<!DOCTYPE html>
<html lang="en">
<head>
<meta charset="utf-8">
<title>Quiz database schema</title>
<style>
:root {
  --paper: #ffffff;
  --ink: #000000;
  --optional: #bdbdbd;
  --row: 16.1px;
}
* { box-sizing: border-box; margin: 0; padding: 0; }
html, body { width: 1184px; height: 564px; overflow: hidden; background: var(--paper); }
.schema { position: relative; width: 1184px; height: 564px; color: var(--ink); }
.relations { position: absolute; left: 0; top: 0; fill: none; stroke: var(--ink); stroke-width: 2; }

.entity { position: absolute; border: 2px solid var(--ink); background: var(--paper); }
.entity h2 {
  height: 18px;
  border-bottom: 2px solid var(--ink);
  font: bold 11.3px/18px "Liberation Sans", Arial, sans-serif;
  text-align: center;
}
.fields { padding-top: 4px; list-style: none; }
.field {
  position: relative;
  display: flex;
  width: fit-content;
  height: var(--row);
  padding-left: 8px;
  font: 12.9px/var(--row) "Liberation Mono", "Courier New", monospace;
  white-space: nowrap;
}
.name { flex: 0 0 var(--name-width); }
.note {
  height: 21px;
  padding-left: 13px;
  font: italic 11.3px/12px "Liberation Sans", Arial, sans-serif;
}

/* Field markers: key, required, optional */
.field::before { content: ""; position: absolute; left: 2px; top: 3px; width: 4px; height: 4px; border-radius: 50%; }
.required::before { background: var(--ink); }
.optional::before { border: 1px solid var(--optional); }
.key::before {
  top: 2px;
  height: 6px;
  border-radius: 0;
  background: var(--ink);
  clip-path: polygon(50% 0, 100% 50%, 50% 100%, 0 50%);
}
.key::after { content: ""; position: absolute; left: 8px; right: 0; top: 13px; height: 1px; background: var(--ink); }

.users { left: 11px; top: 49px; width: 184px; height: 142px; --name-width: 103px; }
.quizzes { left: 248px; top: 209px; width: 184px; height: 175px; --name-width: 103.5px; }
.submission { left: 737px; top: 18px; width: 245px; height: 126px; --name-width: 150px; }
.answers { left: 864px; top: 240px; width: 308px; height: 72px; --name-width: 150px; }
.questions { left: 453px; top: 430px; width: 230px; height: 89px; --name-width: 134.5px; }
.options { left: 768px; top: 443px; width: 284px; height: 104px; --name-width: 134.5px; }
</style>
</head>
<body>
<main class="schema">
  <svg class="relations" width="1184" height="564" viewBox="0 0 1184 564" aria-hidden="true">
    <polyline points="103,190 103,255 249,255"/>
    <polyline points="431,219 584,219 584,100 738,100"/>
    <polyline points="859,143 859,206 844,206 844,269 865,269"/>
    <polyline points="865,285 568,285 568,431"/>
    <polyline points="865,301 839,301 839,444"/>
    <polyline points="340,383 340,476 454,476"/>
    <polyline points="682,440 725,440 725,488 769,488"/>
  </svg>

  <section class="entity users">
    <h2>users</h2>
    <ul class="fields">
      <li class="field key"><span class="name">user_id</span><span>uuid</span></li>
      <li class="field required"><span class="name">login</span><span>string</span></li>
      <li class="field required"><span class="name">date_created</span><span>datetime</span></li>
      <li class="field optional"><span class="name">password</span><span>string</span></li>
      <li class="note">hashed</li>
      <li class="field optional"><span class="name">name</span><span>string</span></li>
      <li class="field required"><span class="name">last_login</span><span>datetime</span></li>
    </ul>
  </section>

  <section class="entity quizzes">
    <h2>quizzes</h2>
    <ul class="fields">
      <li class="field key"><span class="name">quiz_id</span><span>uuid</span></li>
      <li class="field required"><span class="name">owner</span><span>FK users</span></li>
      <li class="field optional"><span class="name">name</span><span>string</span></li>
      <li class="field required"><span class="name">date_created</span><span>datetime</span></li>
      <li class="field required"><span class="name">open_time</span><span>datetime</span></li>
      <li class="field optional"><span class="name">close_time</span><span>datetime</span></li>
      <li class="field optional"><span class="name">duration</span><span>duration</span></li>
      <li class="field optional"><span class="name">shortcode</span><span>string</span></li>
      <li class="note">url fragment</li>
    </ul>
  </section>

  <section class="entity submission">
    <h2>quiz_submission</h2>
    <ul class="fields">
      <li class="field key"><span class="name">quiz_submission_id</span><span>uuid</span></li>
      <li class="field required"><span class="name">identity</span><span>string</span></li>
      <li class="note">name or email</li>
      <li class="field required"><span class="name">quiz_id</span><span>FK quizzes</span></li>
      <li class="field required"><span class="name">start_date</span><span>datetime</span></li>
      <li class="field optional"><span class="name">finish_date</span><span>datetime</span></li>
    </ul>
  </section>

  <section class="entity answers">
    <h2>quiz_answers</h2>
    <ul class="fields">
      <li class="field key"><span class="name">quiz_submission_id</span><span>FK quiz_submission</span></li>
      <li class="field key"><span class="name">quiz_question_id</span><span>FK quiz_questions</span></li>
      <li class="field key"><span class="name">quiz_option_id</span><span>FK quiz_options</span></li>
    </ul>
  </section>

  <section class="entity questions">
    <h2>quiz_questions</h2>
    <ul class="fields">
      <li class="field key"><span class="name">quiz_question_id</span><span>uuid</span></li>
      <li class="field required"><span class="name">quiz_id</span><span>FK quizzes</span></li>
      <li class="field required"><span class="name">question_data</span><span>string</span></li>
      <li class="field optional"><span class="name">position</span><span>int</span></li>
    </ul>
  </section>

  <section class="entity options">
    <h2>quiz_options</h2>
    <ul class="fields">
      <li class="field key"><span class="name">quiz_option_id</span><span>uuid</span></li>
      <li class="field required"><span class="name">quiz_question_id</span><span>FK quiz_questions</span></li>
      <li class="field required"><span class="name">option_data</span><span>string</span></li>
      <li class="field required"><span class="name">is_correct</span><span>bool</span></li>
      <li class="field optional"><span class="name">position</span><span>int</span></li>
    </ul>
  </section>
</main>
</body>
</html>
----
▸ **What you need to do**
Find the lines above that contain "html" and give their count, with nothing added.

▸ **Answer for this exercise**
4